Before beginning an integration project, there are a few questions to consider.
What is the objective of the integration?
Who owns and defines how the integrations should be used?
Who is responsible for the delivery of integrations?
For many organizations the answers to the above questions are vastly different across departments and roles. Take a payroll system for example, this is often defined and owned by an accounting or finance department. However, it may be human resources who are looking to integrate the system into the company intranet to better deliver the information to employees. Yet, it is the IT team who is ultimately responsible for the delivery of the integration itself.
While working cross-department is not a bad thing, it does create some additional friction and hurdles when it comes to managing integrations within the digital workplace. Teams work at different speeds, have competing priorities, and often different ideas of why a system is needed in the first place, which is why it is critical to address these questions at the very beginning of defining an integration strategy.
An integrated digital workplace in which systems work with and speak to each other may seem like an obvious solution to end digital friction at work, but there are several other hurdles organizations need to overcome just to get integrations in place. Regardless of company size, from small business to enterprise, there are limited resources available to implement, operate, and monitor technology at work. Integrations can be complicated and time-consuming. While application owners may see value in integrating systems, they have other responsibilities to attend to which makes lengthy integration projects a nice to have, not a necessity.
So, how do digital workplace leaders overcome this type of challenge? The first step is to find a scalable method of building integrations, which can include templates, low-code/no-code builders, or third-party contractors. While the latter would likely be the most hands-off approach, many application owners would prefer to build experiences themselves. This is where a low-code/no-code builder comes into play. This type of system can accelerate the time to build integrations with prefab templates and drag-and-drop functionality. Owners can more easily build and deploy apps without complexity using triggers, actions, loops, and real-time testing, removing the reliance on IT teams and reducing build time from weeks to hours.
The constantly evolving digital landscape
A continually evolving digital landscape means regularly ushering in new tech. It also means systems and use cases can quickly become outdated or obsolete. A well-defined integration strategy prepares for the ever-changing technology landscape by focusing on driving adoption of existing tools.
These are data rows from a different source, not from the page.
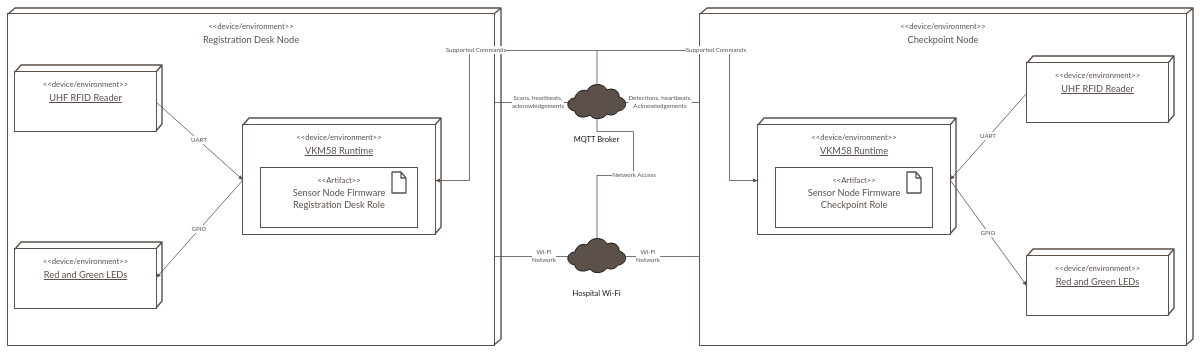
<!DOCTYPE html>
<html lang="en">
<head>
<meta charset="utf-8">
<title>Sensor node deployment diagram</title>
<style>
:root { --ink: #5b504a; --dark: #1c1a19; --paper: #ffffff; }
* { box-sizing: border-box; margin: 0; }
html, body { width: 1200px; height: 352px; overflow: hidden; background: var(--paper); }
.diagram { position: relative; width: 1200px; height: 352px; overflow: hidden; color: var(--ink); font-family: Lato, "Open Sans", sans-serif; text-align: center; white-space: nowrap; }
.node { position: absolute; display: flex; flex-direction: column; padding-top: 5px; outline: 1.4px solid var(--ink); outline-offset: -0.7px; }
.stereotype { font-size: 7.7px; line-height: 14px; }
.title { font-size: 9.25px; line-height: 14px; font-weight: 400; }
.part .title { text-decoration: underline; text-decoration-thickness: 0.7px; text-underline-offset: 1.2px; }
.host { left: 8px; top: 14px; width: 486px; height: 331px; }
.host.checkpoint { left: 700px; }
.part { width: 141px; height: 59px; }
.reader { left: 15px; top: 72px; }
.leds { left: 15px; top: 249px; }
.checkpoint.reader { left: 1027px; top: 63px; }
.checkpoint.leds { left: 1027px; top: 256px; }
.runtime { left: 243px; top: 125px; width: 192px; height: 109px; }
.checkpoint.runtime { left: 758px; }
.artifact { position: relative; height: 59px; margin: 10px 18px 0; padding-top: 5px; outline: 1.4px solid var(--ink); outline-offset: -0.7px; }
.artifact p { font-size: 9.25px; line-height: 12.4px; }
.artifact .stereotype { font-size: 7.7px; line-height: 14px; }
.document { position: absolute; left: 130px; top: 3px; width: 16px; height: 23px; }
.wiring { position: absolute; left: 0; top: 0; }
.label { position: absolute; transform: translate(-50%, -50%); font-size: 6.2px; line-height: 7.8px; background: var(--paper); }
.caption { position: absolute; left: 546px; width: 101px; font-size: 7.6px; line-height: 10px; color: var(--dark); }
</style>
</head>
<body>
<main class="diagram">
  <section class="node host"><p class="stereotype">&lt;&lt;device/environment&gt;&gt;</p><h2 class="title">Registration Desk Node</h2></section>
  <section class="node host checkpoint"><p class="stereotype">&lt;&lt;device/environment&gt;&gt;</p><h2 class="title">Checkpoint Node</h2></section>

  <section class="node part reader"><p class="stereotype">&lt;&lt;device/environment&gt;&gt;</p><h3 class="title">UHF RFID Reader</h3></section>
  <section class="node part leds"><p class="stereotype">&lt;&lt;device/environment&gt;&gt;</p><h3 class="title">Red and Green LEDs</h3></section>
  <section class="node part runtime">
    <p class="stereotype">&lt;&lt;device/environment&gt;&gt;</p><h3 class="title">VKM58 Runtime</h3>
    <div class="artifact">
      <p class="stereotype">&lt;&lt;Artifact&gt;&gt;</p><p>Sensor Node Firmware</p><p>Registration Desk Role</p>
      <svg class="document" viewBox="0 0 16 23"><use href="#document"/></svg>
    </div>
  </section>

  <section class="node part reader checkpoint"><p class="stereotype">&lt;&lt;device/environment&gt;&gt;</p><h3 class="title">UHF RFID Reader</h3></section>
  <section class="node part leds checkpoint"><p class="stereotype">&lt;&lt;device/environment&gt;&gt;</p><h3 class="title">Red and Green LEDs</h3></section>
  <section class="node part runtime checkpoint">
    <p class="stereotype">&lt;&lt;device/environment&gt;&gt;</p><h3 class="title">VKM58 Runtime</h3>
    <div class="artifact">
      <p class="stereotype">&lt;&lt;Artifact&gt;&gt;</p><p>Sensor Node Firmware</p><p>Checkpoint Role</p>
      <svg class="document" viewBox="0 0 16 23"><use href="#document"/></svg>
    </div>
  </section>

  <svg class="wiring" width="1200" height="352" viewBox="0 0 1200 352" fill="none" stroke="var(--ink)">
    <defs>
      <marker id="arrow" markerUnits="userSpaceOnUse" markerWidth="6" markerHeight="6" refX="5" refY="3" orient="auto"><path d="M0 1L5 3L0 5Z" fill="var(--ink)" stroke="none"/></marker>
      <path id="host-depth" d="M0 0L7 -6H493V325L486 331M486 0L493 -6"/>
      <path id="part-depth" d="M0 0L6 -7H147V52L141 59M141 0L147 -7"/>
      <path id="runtime-depth" d="M0 0L6 -7H198V102L192 109M192 0L198 -7"/>
      <path id="document" d="M1 1H10L15 7V22H1ZM10 1V7H15" fill="none" stroke="var(--ink)" stroke-width="1.3" stroke-linejoin="round"/>
      <path id="cloud" d="M8 27C-2 26 -1 14 8 14C9 7 17 5 20 7C24 -2 37 -1 40 6C47 3 53 8 52 13C61 15 61 26 51 27C49 31 43 32 40 30C36 36 26 36 23 31C17 35 8 33 8 27Z" fill="var(--ink)" stroke="var(--dark)" stroke-width="1"/>
    </defs>
    <g class="depth" stroke-width="1.4" stroke-linejoin="round">
      <use href="#host-depth" x="8" y="14"/>
      <use href="#host-depth" x="700" y="14"/>
      <use href="#part-depth" x="15" y="72"/>
      <use href="#part-depth" x="15" y="249"/>
      <use href="#part-depth" x="1027" y="63"/>
      <use href="#part-depth" x="1027" y="256"/>
      <use href="#runtime-depth" x="243" y="125"/>
      <use href="#runtime-depth" x="758" y="125"/>
    </g>
    <g class="connectors" stroke-width="0.8">
      <g marker-end="url(#arrow)">
        <path d="M156 102L243 180"/>
        <path d="M243 180L156 278"/>
        <path d="M1027 93L950 180"/>
        <path d="M950 180L1027 286"/>
        <path d="M597 84V50.5H469.5V180.5H435"/>
        <path d="M597 50.5H729.5V180.5H758"/>
      </g>
      <path d="M494 102.5H568M626 102.5H700M494 256.5H568M626 256.5H700"/>
      <path d="M597 118V131.5H633.5V175.5H597V240"/>
    </g>
    <use href="#cloud" x="567" y="84"/>
    <use href="#cloud" x="567" y="238"/>
  </svg>

  <span class="label" style="left:199px;top:140px">UART</span>
  <span class="label" style="left:199px;top:229px">GPIO</span>
  <span class="label" style="left:988px;top:136px">UART</span>
  <span class="label" style="left:988px;top:233px">GPIO</span>
  <span class="label" style="left:476px;top:50px">Supported Commands</span>
  <span class="label" style="left:716px;top:50px">Supported Commands</span>
  <span class="label" style="left:538px;top:102px">Scans, heartbeats,<br>acknowledgements</span>
  <span class="label" style="left:660px;top:102px">Detections, heartbeats,<br>Acknowledgements</span>
  <span class="label" style="left:634px;top:175px">Network Access</span>
  <span class="label" style="left:544px;top:256px">Wi-Fi<br>Network</span>
  <span class="label" style="left:648px;top:256px">Wi-Fi<br>Network</span>
  <p class="caption" style="top:134px">MQTT Broker</p>
  <p class="caption" style="top:288px">Hospital Wi-Fi</p>
</main>
</body>
</html>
Integrating legacy systems into your digital workplace hub can transform manual processes and outdated interfaces into the modern and intuitive experiences employees expect. With the help of AI, these experiences can become even more intelligent. For example, consider a large enterprise that has been using the same onboarding system for many years. It’s old and cumbersome to navigate but it works. It would take a lot of time and money to invest in something new. Instead of transitioning to a new system, the application owner integrates with the organization’s digital assistant. Now, employees automatically receive the information they need to know based on their personal attributes. Furthermore, they can use natural language to ask questions, complete tasks, and locate information. While it may seem small to empower one employee to use conversational AI to ask, “where is the company handbook?” optimizing business processes long-term across thousands of employees and hundreds of systems are improvements to the employee experience that can have lasting effects.
An integration strategy for the future of work
A well-defined integration strategy reduces digital friction, boosts productivity, and drives adoption of technology investments. By leveraging tools such as low-code builders and artificial intelligence, application and digital workplace leaders can take the most important elements of business systems and deliver them to employees in the channels and systems they work in.